SIXTH SUNDAY OF EASTER
Acts 16: 9 – 15
When we began this series of readings from Acts, I mentioned the change in speakers toward the end of the book, the “we passages.” Here is one of them, a companion of Paul telling about their activities. The identity of this speaker remains a mystery, and no one has a certain explanation why the passages should appear among Paul’s letters. I find it exciting to get this unexpected picture of Paul, the practical mystic. He not only has a vision, but it acts upon it at once, even though it cost a great deal of effort. And behold: success. Our story is about the conversion of one woman, Lydia, and her family, but obviously Paul and his companions made many others. Next Sunday we will hear about the incident that led to the arrest of Paul and his companions.

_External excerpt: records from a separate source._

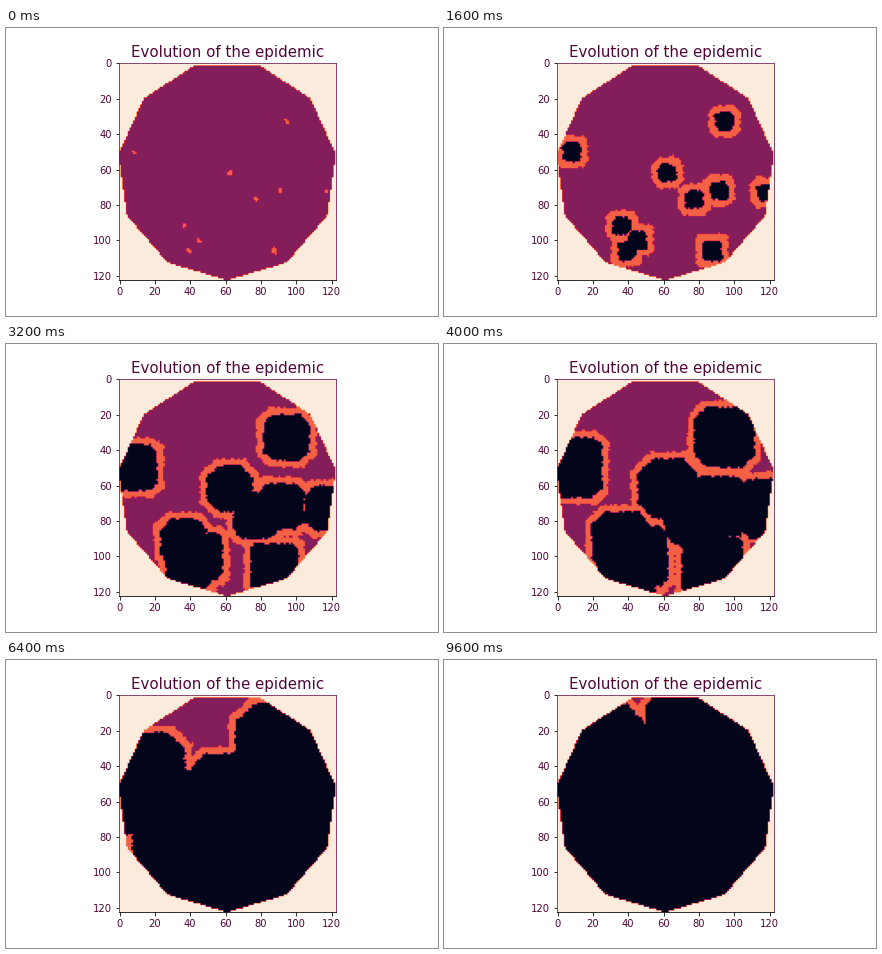
Animation, 432 px wide and 288 px high, one loop 9800 ms. Source, as a matplotlib script:

```python
import numpy as np
import matplotlib.pyplot as plt
from matplotlib.animation import FuncAnimation
from matplotlib.colors import LinearSegmentedColormap

N = 123                 # grid cells per side
FRAMES, INTERVAL = 49, 200
SICK_TIME = 3.9         # frames a cell stays infected
REMOVED, HEALTHY, SICK, OUTSIDE = range(4)
INK, EDGE = "#500638", "#701f57"

# x, y, squareness of the spread, delay
SEEDS = [
    (94, 33, 1.6, 0), (8, 50, 1.69, 0), (62, 62, 1.49, 0),
    (91, 72, 1.62, 0), (77, 77, 1.62, 0), (117, 73, 1.55, 0.4),
    (36, 92, 1.55, 0), (45, 100, 1.75, 0), (39, 106, 1.7, 0),
    (87, 106, 1.78, -0.3),
]

CMAP = LinearSegmentedColormap.from_list("epidemic", [
    (0, "#03051a"), (1 / 7, "#35193e"), (2 / 7, "#701f57"),
    (1 / 3, "#841e5a"), (3 / 7, "#ad1759"), (4 / 7, "#e13342"),
    (2 / 3, "#f26144"), (5 / 7, "#f37651"), (6 / 7, "#f6b48f"),
    (1, "#faebdd")])

yy, xx = np.mgrid[:N, :N]


def polygon_mask(sides=11, center=60.5, apothem=59.49):
    """Cells inside a regular polygon with one corner at the bottom."""
    mask = np.ones((N, N), bool)
    for k in range(sides):
        a = (k + 0.5) * 2 * np.pi / sides
        mask &= ((xx - center) * np.sin(a)
                 + (yy - center) * np.cos(a)) <= apothem
    return mask


def arrival_times():
    """Frame at which the infection reaches each cell."""
    rng = np.random.default_rng(4)
    noise = rng.uniform(-1.2, 1.2, (N, N))
    noise = (noise + np.roll(noise, 1, 0)) / 2
    noise = (noise + np.roll(noise, 1, 1)) / 2
    times = np.full((N, N), np.inf)
    for x, y, squareness, delay in SEEDS:
        dx, dy = abs(xx - x), abs(yy - y)
        reach = np.maximum(np.maximum(dx, dy), (dx + dy) / squareness)
        times = np.minimum(times, 1.015 * reach + delay)
    times = np.maximum(times - 1.2 + noise, 0)
    for x, y, *_ in SEEDS:
        times[y, x] = 0
    return times


inside = polygon_mask()
arrival = arrival_times()


def state(t):
    grid = np.full((N, N), float(OUTSIDE))
    grid[inside] = HEALTHY
    grid[inside & (arrival <= t)] = SICK
    grid[inside & (arrival + SICK_TIME <= t)] = REMOVED
    return grid


plt.rcParams["font.family"] = "DejaVu Sans"
fig, ax = plt.subplots(figsize=(6, 4), dpi=72)
fig.subplots_adjust(left=0.125, right=0.9, bottom=0.125, top=0.88)
image = ax.imshow(state(0), cmap=CMAP, vmin=0, vmax=3,
                  interpolation="hanning")
ax.set_title("Evolution of the epidemic", fontsize=15, color=INK)
ax.set_xticks(range(0, N, 20))
ax.set_yticks(range(0, N, 20))
ax.tick_params(labelsize=10, labelcolor=INK)
ax.spines[["top", "left", "right"]].set_color(EDGE)


def update(t):
    image.set_data(state(t))
    return [image]


anim = FuncAnimation(fig, update, frames=FRAMES, interval=INTERVAL,
                     repeat=True, repeat_delay=0)
plt.show()
```
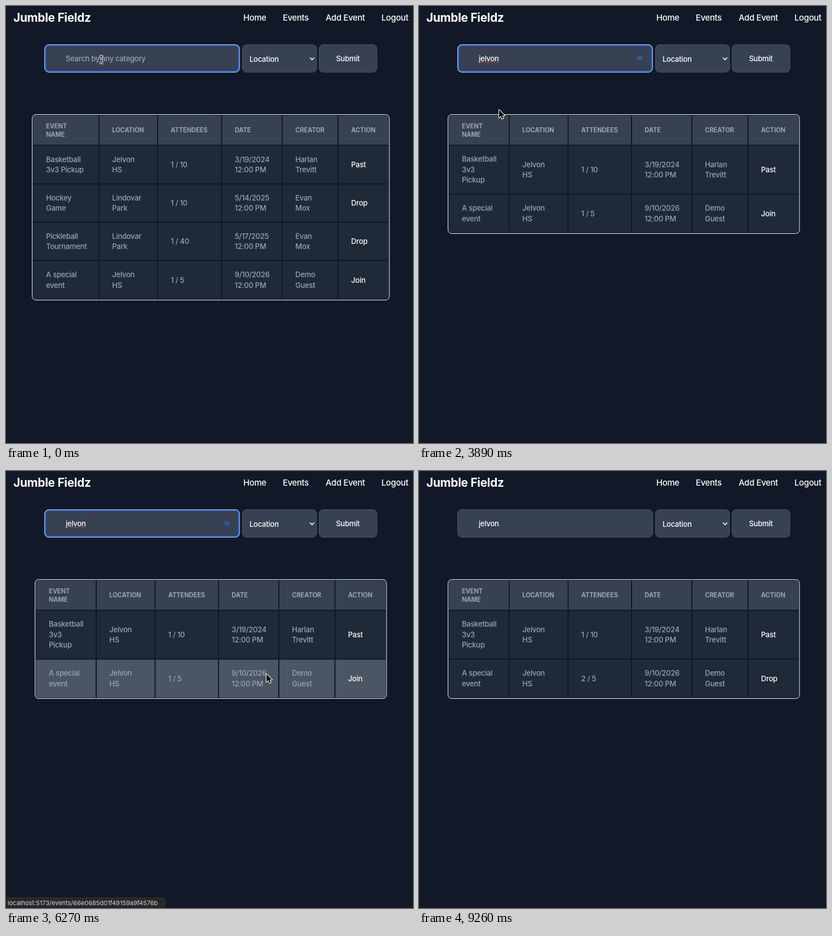
These frames come from a looping animation (722x775 px, 9880 ms). An HTML page with a canvas:

```html
<!DOCTYPE html>
<html lang="en">
<head>
<meta charset="utf-8">
<title>Event search</title>
<style>
  html, body { margin: 0; width: 100%; height: 100%; overflow: hidden; background: #111827; }
  canvas { display: block; width: 722px; height: 775px; }
</style>
</head>
<body>
<canvas id="stage" width="722" height="775"></canvas>
<script>
const ctx = document.getElementById('stage').getContext('2d');
const LOOP = 9880;
const BG = '#111827', PANEL = '#374151', ROW = '#1f2937', HOVER = '#4b5563', GREY = '#9ca3af';
const FAMILY = 'Inter, "Liberation Sans", sans-serif';

const FONT = {
  logo: ['700 20.8px', -0.25],
  nav: ['500 14.8px', -0.28],
  body: ['450 12.95px', -0.23],
  strong: ['500 12.95px', -0.2],
  head: ['700 11.1px', -0.1],
  status: ['400 11px', 0]
};

const HEADS = [['EVENT', 'NAME'], ['LOCATION'], ['ATTENDEES'], ['DATE'], ['CREATOR'], ['ACTION']];
const noon = day => [day, '12:00 PM'];
const school = ['Jelvon', 'HS'], park = ['Lindovar', 'Park'];

const fullTable = {
  cols: [47, 165, 269, 382.5, 490, 589, 679.5],
  rows: [193, 247, 315.5, 383.5, 451.5, 521],
  cells: [
    [['Basketball', '3v3 Pickup'], school, ['1 / 10'], noon('3/19/2024'), ['Harlan', 'Trevitt'], ['Past']],
    [['Hockey', 'Game'], park, ['1 / 10'], noon('5/14/2025'), ['Evan', 'Mox'], ['Drop']],
    [['Pickleball', 'Tournament'], park, ['1 / 40'], noon('5/17/2025'), ['Evan', 'Mox'], ['Drop']],
    [['A special', 'event'], school, ['1 / 5'], noon('9/10/2026'), ['Demo', 'Guest'], ['Join']]
  ]
};

const foundTable = joined => ({
  cols: [52, 160, 264.5, 377, 484, 583.5, 674.5],
  rows: [193, 247, 333.5, 403],
  cells: [
    [['Basketball', '3v3', 'Pickup'], school, ['1 / 10'], noon('3/19/2024'), ['Harlan', 'Trevitt'], ['Past']],
    [['A special', 'event'], school, [joined ? '2 / 5' : '1 / 5'], noon('9/10/2026'), ['Demo', 'Guest'],
      [joined ? 'Drop' : 'Join']]
  ]
});

const TYPED = [[0, ''], [140, 'j'], [290, 'jel'], [1040, 'jelv'], [1190, 'jelvo'], [1490, 'jelvon']];
const CARET = [[140, 890], [1040, 1940], [2540, 2990], [3440, 3890], [4480, 4930],
  [5530, 5970], [6570, 7020], [7460, 7610]];
const POINTER = [
  [0, 'beam', 169, 95], [3740, 'beam', 165, 108], [3890, 'arrow', 142, 184], [4040, 'hand', 120, 278],
  [4180, 'arrow', 112, 334], [4330, 'hand', 107, 354], [4480, 'hand', 105, 358], [4630, 'hand', 104, 360],
  [4780, 'hand', 103, 361], [5970, 'hand', 128, 363], [6120, 'arrow', 292, 362], [6270, 'arrow', 462, 360],
  [6420, 'arrow', 565, 361], [6570, 'arrow', 622, 358], [6720, 'arrow', 646, 362], [6870, 'arrow', 642, 366],
  [7020, 'arrow', 637, 370], [7170, 'hand', 628, 373], [7310, 'hand', 622, 373], [8510, 'hand', 624, 383],
  [8660, 'arrow', 641, 432], [8810, 'arrow', 664, 522], [8960, 'arrow', 686, 632], [9110, 'arrow', 701, 757],
  [9260, 'none', 0, 0]
];

const latest = (list, t) => list.filter(k => k[0] <= t).pop();
const within = (v, a, b) => v >= a && v < b;

function setFont(name) {
  const [face, gap] = FONT[name];
  ctx.font = face + ' ' + FAMILY;
  ctx.letterSpacing = gap + 'px';
}

function text(str, x, y, font, color, align = 'left') {
  setFont(font);
  ctx.fillStyle = color;
  ctx.textAlign = align;
  ctx.fillText(str, x, y);
}

function lines(list, x, mid, step, font, color) {
  const lift = font === 'head' ? 4 : 4.6;
  list.forEach((s, i) => text(s, x, mid + (i - (list.length - 1) / 2) * step + lift, font, color));
}

function box(x, y, w, h, r, fill, stroke, width = 1) {
  ctx.beginPath();
  ctx.roundRect(x, y, w, h, r);
  if (fill) { ctx.fillStyle = fill; ctx.fill(); }
  if (stroke) { ctx.strokeStyle = stroke; ctx.lineWidth = width; ctx.stroke(); }
}

function poly(points, color, width) {
  ctx.beginPath();
  points.forEach(p => ctx.lineTo(...p));
  ctx.strokeStyle = color;
  ctx.lineWidth = width;
  ctx.stroke();
}

function drawHeader() {
  text('Jumble Fieldz', 13, 28, 'logo', '#fff');
  [['Home', 421], ['Events', 491], ['Add Event', 567], ['Logout', 666]]
    .forEach(([s, x]) => text(s, x, 26, 'nav', '#fff'));
}

function drawSearch(t) {
  const focused = t < 7610;
  const word = latest(TYPED, t)[1];
  box(68.5, 68.5, 346, 49, 7.5, PANEL, HOVER);
  if (focused) {
    box(68.7, 68.7, 345.4, 48.6, 7.3, null, '#e4eefc');
    box(70.1, 70.1, 342.6, 45.8, 6, null, '#1c64f2', 1.9);
  }
  if (word) text(word, 106, 98, 'body', '#fff');
  else text('Search by any category', 106, 98, 'body', GREY);

  const end = 106 + ctx.measureText(word).width;
  if (focused && word) {
    poly([[388, 89.5], [395.5, 96]], '#2c63c0', 2.4);
    poly([[395.5, 89.5], [388, 96]], '#2c63c0', 2.4);
  }
  if (focused && t >= 2540) {
    ctx.setLineDash([1.6, 1.4]);
    poly([[106, 100], [end, 100]], '#d8433f', 1.5);
    ctx.setLineDash([]);
  }
  if (CARET.some(([a, b]) => within(t, a, b))) {
    ctx.fillStyle = '#fff';
    ctx.fillRect(Math.round(end), 85, 1, 16);
  }

  box(419.5, 68.5, 131.5, 49, 7.5, PANEL, HOVER);
  text('Location', 432, 98.5, 'strong', '#fff');
  poly([[539.3, 91.5], [543, 95.3], [546.7, 91.5]], '#fff', 1.7);
  box(555.5, 68.5, 102.5, 49, 7.5, PANEL, HOVER);
  text('Submit', 606.5, 98, 'strong', '#fff', 'center');
}

function drawTable({ cols, rows, cells }, hoverRow, hoverAction) {
  const [left, right] = [cols[0], cols[6]];
  const [top, bottom] = [rows[0], rows[rows.length - 1]];
  ctx.save();
  ctx.beginPath();
  ctx.roundRect(left + 1, top + 1, right - left - 2, bottom - top - 2, 4);
  ctx.clip();
  for (let r = 0; r < rows.length - 1; r++) {
    ctx.fillStyle = r === 0 ? PANEL : r - 1 === hoverRow ? HOVER : ROW;
    ctx.fillRect(left, rows[r], right - left, rows[r + 1] - rows[r]);
  }
  cols.slice(1, -1).forEach(x => poly([[x, top], [x, bottom]], BG, 2));
  rows.slice(1, -1).forEach(y => poly([[left, y], [right, y]], BG, 2));
  ctx.restore();
  box(left - .5, top - .5, right - left + 1, bottom - top + 1, 6.5, null, '#f3f4f6');

  const textX = c => cols[c] + (c ? 23.3 : 24);
  HEADS.forEach((h, c) => lines(h, textX(c), 220, 15, 'head', GREY));
  cells.forEach((row, r) => {
    const mid = r + 2 === rows.length - 1 ? rows[r + 1] + 34.5 : (rows[r + 1] + rows[r + 2]) / 2;
    row.forEach((cell, c) => {
      const action = c === 5;
      const color = !action ? GREY : hoverAction && r === hoverRow ? '#3f83f8' : '#fff';
      lines(cell, textX(c), mid, 18.5, action ? 'strong' : 'body', color);
    });
  });
}

function drawStatus(t) {
  const alpha = Math.min((t - 4330) / 300, (6570 - t) / 300, 1);
  if (alpha <= 0) return;
  ctx.globalAlpha = alpha;
  box(-2, 757, 284, 20, [0, 4, 0, 0], '#282827', '#3a3a3a');
  text('localhost:5173/events/66e0685d01f49159a9f4576b', 3, 770, 'status', '#d5d7da');
  ctx.globalAlpha = 1;
}

const SHAPES = {
  arrow: new Path2D('M0 0V14L3.2 11L5.4 16L7.8 15L5.6 10.2H10Z'),
  hand: new Path2D('M-2 1.2Q-.6-.4.6 1.2L2 5Q3.4 4 4.4 5.2Q5.8 4.4 6.6 5.8Q8.2 5.2 8.6 7V10.5' +
    'L7 14.6H.4L-1.6 11.6L-4.6 8.8Q-4.8 7.2-3 7.4L-.8 8.6Z')
};

function drawPointer([, kind, x, y]) {
  if (kind === 'none') return;
  ctx.save();
  ctx.translate(x, y);
  ctx.lineJoin = 'round';
  if (kind === 'beam') {
    for (const [color, width] of [['#fff', 3.4], ['#1b1f27', 1.3]]) {
      poly([[-3.5, -6.5], [-1.2, -6], [0, -4.5], [1.2, -6], [3.5, -6.5]], color, width);
      poly([[-3.5, 6.5], [-1.2, 6], [0, 4.5], [1.2, 6], [3.5, 6.5]], color, width);
      poly([[0, -5], [0, 5]], color, width);
      poly([[-2, 2], [2, 2]], color, width);
    }
  } else {
    const hand = kind === 'hand';
    ctx.strokeStyle = hand ? '#111' : '#fff';
    ctx.lineWidth = hand ? 1.3 : 2;
    ctx.fillStyle = hand ? '#fff' : '#0b0b0b';
    ctx.stroke(SHAPES[kind]);
    ctx.fill(SHAPES[kind]);
    if (hand) for (const i of [1.4, 3.6, 5.8]) poly([[i, 9.5], [i, 12.5]], '#333', .8);
  }
  ctx.restore();
}

function draw(t) {
  ctx.fillStyle = BG;
  ctx.fillRect(0, 0, 722, 775);
  drawHeader();
  drawSearch(t);
  const pointer = latest(POINTER, t);
  const [, kind, x, y] = pointer;
  if (t < 2540) drawTable(fullTable, -1, false);
  else {
    const row = within(y, 248, 335) ? 0 : within(y, 335, 403) ? 1 : -1;
    drawTable(foundTable(t >= 7910), row, kind === 'hand' && within(x, 604, 633) && y < 378);
  }
  drawStatus(t);
  drawPointer(pointer);
}

const start = performance.now();
function tick() {
  draw((performance.now() - start) % LOOP);
  requestAnimationFrame(tick);
}
tick();
</script>
</body>
</html>
```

Revelation 21: 10; 21:22 – 22:5
We hear today the description of the heavenly city that displaces the earthly cities of the Iron Age. This divine city lacks a temple, for as is said in Hebrews 9:23-29, the sacrifice of Jesus removes any further need of sacrifice. The light once provided by sun and moon is overwhelmed by the light which is the glory of God. There will be no more closing of the city gates at night, for there will be no night. Into this open city will march earthly rules, submitting their nations to the rule of God. They will find a new (or perhaps replanted) Garden of Eden with its river of life and trees of life, now grown into groves. All those who are innocent of sin will be gathered here. The sinful, according to Revelation, are already in the lake of fire (21:8). Here the righteous will know the highest possible good: they will see God’s face.
© Arthur H. Cash